**Assignment:** Among these entries, how many lines contain "blob"? Say the number and nothing else.

::::::

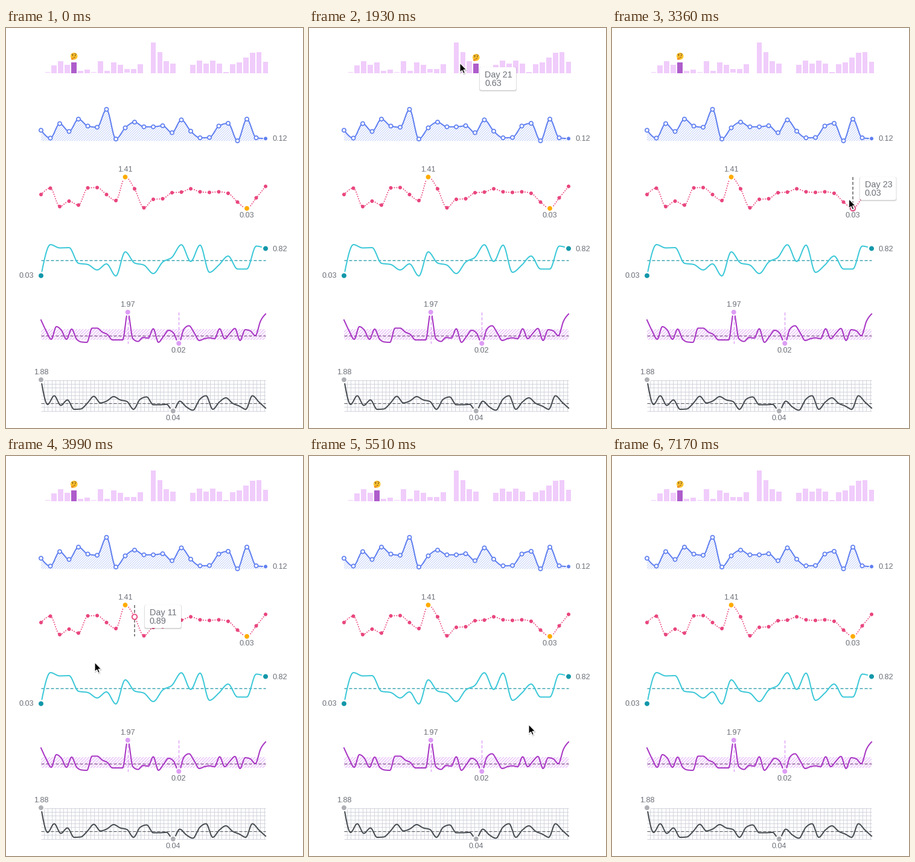
Write a matplotlib script that moves like this. It is 492x663 px and loops after 7800 ms.

```python
import numpy as np
import matplotlib.pyplot as plt
from matplotlib.animation import FuncAnimation
from matplotlib.patches import Circle, Ellipse, FancyBboxPatch, Polygon, Rectangle

W, H = 492, 663
LOOP, STEP = 7800, 50
LEFT, RIGHT = 58, 430
LAG = 60  # the hover trails the pointer by this many ms

BLUE, PINK, ORANGE = "#5f7ff0", "#e9467f", "#ffab00"
CYAN, TEAL = "#3bc8d8", "#1197a9"
PURPLE, LILAC = "#a834c4", "#dd9df5"
BAR, BAR_ON = "#f0ccfb", "#ae5ccb"
DARK, GRAY, INK = "#464b50", "#aeb0b5", "#6c7078"

plt.rcParams["font.family"] = "Liberation Sans"
fig = plt.figure(figsize=(W / 72, H / 72), dpi=72, facecolor="white")
ax = fig.add_axes([0, 0, 1, 1])
ax.set_xlim(0, W)
ax.set_ylim(H, 0)
ax.axis("off")


def smooth(x, y, at):
    """Monotone cubic through (x, y), read at the given places."""
    x, y, at = (np.asarray(a, float) for a in (x, y, at))
    h = np.diff(x)
    s = np.diff(y) / h
    p = (s[:-1] * h[1:] + s[1:] * h[:-1]) / (h[:-1] + h[1:])
    low = np.minimum(np.minimum(abs(s[:-1]), abs(s[1:])), abs(p) / 2)
    m = np.zeros(len(x))
    m[1:-1] = (np.sign(s[:-1]) + np.sign(s[1:])) * low
    m[0] = (3 * s[0] - m[1]) / 2
    m[-1] = (3 * s[-1] - m[-2]) / 2
    i = np.clip(np.searchsorted(x, at, side="right") - 1, 0, len(h) - 1)
    u = np.clip((at - x[i]) / h[i], 0, 1)
    v = 1 - u
    return (y[i] * (1 + 2 * u) * v**2 + y[i + 1] * (3 - 2 * u) * u**2
            + h[i] * u * v * (m[i] * v - m[i + 1] * u))


class Row:
    """One sparkline: pixel heights plus what is needed to read values back."""

    def __init__(self, ys, zero, scale, tip_y, **look):
        self.y = np.array(ys, float)
        self.x = np.linspace(LEFT, RIGHT, len(ys))
        self.zero, self.scale, self.tip_y, self.look = zero, scale, tip_y, look

    def curve(self):
        xs = np.linspace(LEFT, RIGHT, (len(self.x) - 1) * 10 + 1)
        return xs, smooth(self.x, self.y, xs)

    def nearest(self, x):
        return int(np.argmin(abs(self.x - x)))

    def value(self, i):
        return abs(self.zero - self.y[i]) / self.scale


bars = Row([73.8, 73.4, 62, 55, 61, 57, 71, 69, 73.3, 54.5, 71, 57, 61, 68.3, 67.5,
            59.5, 74.5, 23.5, 40, 55, 59, 74.5, 74.5, 61, 53.5, 59, 53.5, 59, 73,
            60, 57, 48.5, 41, 40, 56], 74.5, 24.6, 65)
blue = Row([169.5, 182.5, 158.5, 171.5, 151, 162.5, 164.5, 134.8, 184, 165.5, 156,
            163.8, 163.8, 162, 173.5, 152.3, 171, 182, 181.5, 162.5, 158, 187, 151,
            182, 183.3], 186.9, 30.1, 157, line="#222222", lw=1.2, face=BLUE, edge="w")
pink = Row([276, 265.5, 296, 287, 293.5, 265, 264.5, 276, 286, 247, 266.6, 298, 284,
            283, 273, 272, 266.5, 271.5, 272.5, 271.5, 274, 288.5, 299, 281.5, 262.5],
           300.1, 37.68, 247, line="#888888", lw=2, face="w", edge=PINK)
cyan = Row([410.5, 359, 364.5, 364, 390, 392, 401, 391, 411, 371, 389.5, 393, 407, 388,
            380, 359.2, 387, 359.8, 405, 393, 378, 399.5, 399.5, 361.5, 365.5],
           412.2, 57, 358, line="#222222", lw=1.2, face=ORANGE, edge="w")
violet = Row([484, 502, 516, 495, 501, 516, 499, 516, 520.5, 521, 497.5, 497.5, 504,
              508, 517, 517, 517, 471, 515, 519.5, 513, 514, 498.5, 521, 511, 501, 506,
              522.7, 499, 493.5, 505, 518, 515, 513.5, 515, 498.5, 515, 506, 498, 518,
              500.1, 502, 510, 486, 474],
             523.2, 26.5, 476, line="#777777", lw=2, face=LILAC, edge="w")
dark = Row([583, 624, 609.5, 625.5, 616.5, 632, 631.5, 622, 610.5, 621.5, 618, 611,
            616.5, 619, 632, 615.5, 611.5, 624.5, 624.5, 623.8, 634.8, 618.5, 628, 633.5,
            616, 609.5, 632, 620, 613, 622, 626.5, 632, 609.5, 620, 630], 636, 28.2, 0)


def dot(x, y, r, face, edge="w", lw=2, z=5):
    return ax.add_patch(Circle((x, y), r, fc=face, ec=edge, lw=lw, zorder=z))


def dashes(x, y, color, lw=1.2, on=5, off=3, z=2):
    return ax.plot(x, y, color=color, lw=lw, zorder=z, dash_capstyle="butt",
                   ls=(0, (on / lw, off / lw)))[0]


def label(x, y, text, ha="center", size=12.6, z=6):
    return ax.text(x, y, text, ha=ha, va="baseline", size=size, color=INK, zorder=z)


def segments(pairs, color, lw, clip=None):
    """Many straight strokes as one broken line."""
    xs, ys = [], []
    for x0, y0, x1, y1 in pairs:
        xs += [x0, x1, np.nan]
        ys += [y0, y1, np.nan]
    line = ax.plot(xs, ys, color=color, lw=lw, zorder=1, solid_capstyle="butt")[0]
    if clip is not None:
        ax.add_patch(clip)
        line.set_clip_path(clip)


def hatch(top, bottom, pitch, color, lw, clip):
    rise = bottom - top
    starts = np.arange(LEFT - rise, RIGHT, pitch)
    segments([(s, bottom, s + rise, top) for s in starts], color, lw, clip)


def stroke(row, color):
    ax.plot(*row.curve(), color=color, lw=2, zorder=3, solid_joinstyle="round")


def draw_static():
    for x, y in zip(bars.x, bars.y):
        ax.add_patch(Rectangle((x - 4.4, y), 8.8, 74.5 - y, fc=BAR, ec="none"))

    xs, ys = blue.curve()
    area = np.column_stack([np.r_[xs, RIGHT, LEFT], np.r_[ys, 187.5, 187.5]])
    hatch(134, 187.5, 4, "#bccbfa", 0.9, Polygon(area, fc="none", ec="none"))
    stroke(blue, BLUE)
    for x, y in zip(blue.x[:-1], blue.y):
        dot(x, y, 3.1, "w", BLUE, 1.7)
    dot(RIGHT, 183.3, 3.6, BLUE, lw=1.2)
    label(442, 187, "0.12", "left")

    ax.plot(*pink.curve(), color=PINK, lw=2, ls=(0, (0.05, 1.9)), dash_capstyle="round",
            zorder=3)
    for i, (x, y) in enumerate(zip(pink.x, pink.y)):
        if i in (9, 22):
            dot(x, y, 4.9, ORANGE)
        else:
            dot(x, y, 3, PINK, "none", 0)
    label(197.5, 238.3, "1.41")
    label(399, 314.4, "0.03")

    dashes([LEFT, RIGHT], [384.8] * 2, "#2f9dab", 1.4)
    stroke(cyan, CYAN)
    for i in (0, -1):
        dot(cyan.x[i], cyan.y[i], 5.3, TEAL, lw=2.6)
    label(46, 414.2, "0.03", "right")
    label(442, 369.5, "0.82", "left")

    hatch(499, 517, 5, "#e3b4f7", 1.1,
          Rectangle((LEFT, 499), RIGHT - LEFT, 18, fc="none", ec="none"))
    dashes([LEFT, RIGHT], [509.5] * 2, "#6e3a7c", 1.1)
    for i in (17, 27):
        dashes([violet.x[i]] * 2, [471, 523], LILAC, 1.4)
        dot(violet.x[i], violet.y[i], 5, LILAC)
    stroke(violet, PURPLE)
    label(201.7, 462.3, "1.97")
    label(286.3, 538.3, "0.02")

    pitch = 6.4
    grid = [(x, 583, x, 635) for x in np.arange(LEFT + 5, RIGHT, pitch)]
    grid += [(LEFT, y, RIGHT, y) for y in np.arange(583.5, 636, pitch)]
    segments(grid, "#cfd1da", 0.9)
    dashes([LEFT, RIGHT], [621.5] * 2, "#55595e", 1.1)
    stroke(dark, DARK)
    for i in (0, 20):
        dot(dark.x[i], dark.y[i], 5, GRAY)
    label(58, 574.3, "1.88")
    label(276.8, 650.3, "0.04")


# time, x, y of the pointer; equal neighbours are pauses
PATH = np.array([
    (800, 488, 15), (1470, 368, 60), (1650, 368, 60), (1865, 272, 58), (1925, 250, 58),
    (2390, 122, 150), (2440, 122, 150), (2715, 290, 146), (2775, 312, 146),
    (3190, 396, 256), (3250, 396, 258), (3330, 400, 275), (3540, 336, 302),
    (3710, 336, 302), (3915, 219, 322), (3975, 147, 342), (4140, 119, 385),
    (4450, 164, 416), (4510, 164, 416), (4765, 293, 405), (4825, 305, 405),
    (5210, 349, 435), (5390, 349, 435), (5800, 408, 490), (6015, 394, 518),
    (6075, 378, 524), (6130, 376, 528), (6190, 376, 528), (6740, 224, 558),
    (6940, 233, 575), (7050, 233, 575), (7170, 460, 590)])

# when each row reacts to the pointer
HOVERS = [(1040, 2080, bars), (2230, 3260, blue), (3260, 4060, pink),
          (4150, 5480, cyan), (5560, 6700, violet)]

ARROW = np.array([(0, 0), (0, 15.6), (3.6, 12.3), (5.9, 17.6), (8.4, 16.5),
                  (6.2, 11.3), (11, 11.3)])


def pointer(t):
    return [float(smooth(PATH[:, 0], PATH[:, k], t)) for k in (1, 2)]


live = []


def show(*items):
    live.extend(items)


def box(x, y, w, h, **look):
    shape = "round,pad=0,rounding_size=3"
    return ax.add_patch(FancyBboxPatch((x, y), w, h, boxstyle=shape, **look))


def emoji(x, y):
    def blob(dx, dy, w, h, color, angle=0):
        show(ax.add_patch(Ellipse((x + dx, y + dy), w, h, angle=angle, fc=color,
                                  ec="none", zorder=8)))

    blob(0, 0, 11.6, 11.6, "#fdc52f")
    blob(-2.2, -1.2, 1.5, 2.1, "#59340f")
    blob(2, -1.2, 1.5, 2.1, "#59340f")
    blob(0.6, 2, 3.8, 0.9, "#6e4212", -12)
    show(ax.plot([x - 3.8, x - 1.2], [y - 3.2, y - 3.4], color="#7a4a14", lw=0.8, zorder=8)[0],
         ax.plot([x + 1, x + 3.8], [y - 4.2, y - 3.4], color="#7a4a14", lw=0.8, zorder=8)[0])
    blob(-2.4, 4.2, 5.2, 3.6, "#f0921e", -15)
    blob(-0.3, 3.4, 4, 1.3, "#f7a52a", -20)


def tooltip(x, y, day, value):
    w = 60 if day > 9 else 52
    for grow, alpha in ((1.6, 0.04), (0.9, 0.06), (0.3, 0.09)):
        show(box(x - grow, y + 1 - grow, w + 2 * grow, 38 + 2 * grow, fc="black",
                 ec="none", alpha=alpha, zorder=9))
    show(box(x, y, w, 38, fc="white", ec="none", zorder=10),
         label(x + 8, y + 17, f"Day {day}", "left", 14.4, 11),
         label(x + 8, y + 31, f"{value:.2f}", "left", 14.4, 11))


def mark_bar(i):
    x, y = bars.x[i], bars.y[i]
    show(ax.add_patch(Rectangle((x - 4.4, y), 8.8, 74.5 - y, fc=BAR_ON, ec="none",
                                zorder=3)))
    emoji(x, max(y - 10.3, 24))


def mark_point(row, i):
    look = row.look
    x = row.x[i]
    show(dashes([x, x], [row.y.min(), row.y.max()], look["line"], look["lw"], 5, 3, 6),
         dot(x, row.y[i], 4.2, look["face"], look["edge"], 1.8, 7))


def arrow(x, y):
    show(ax.add_patch(Polygon(ARROW + (x + 0.5, y + 1.5), fc="black", ec="black", lw=1.6,
                              alpha=0.12, zorder=12)),
         ax.add_patch(Polygon(ARROW + (x, y), fc="black", ec="white", lw=1.2,
                              joinstyle="round", zorder=13)))


def update(frame):
    while live:
        live.pop().remove()
    t = frame * STEP + STEP / 2
    row = next((r for a, b, r in HOVERS if a <= t < b), None)
    bar = 5
    if row is not None:
        x = pointer(t - LAG)[0]
        i = row.nearest(x)
        if row is bars:
            bar = i
        else:
            mark_point(row, i)
        tooltip(x + 11, row.tip_y, i + 1, row.value(i))
    mark_bar(bar)
    if 810 < t < 7170:
        arrow(*pointer(t))
    return live


draw_static()
anim = FuncAnimation(fig, update, frames=LOOP // STEP, interval=STEP, repeat=True,
                     init_func=lambda: [], blit=False)
plt.show()
```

::::::

**Solution:** 7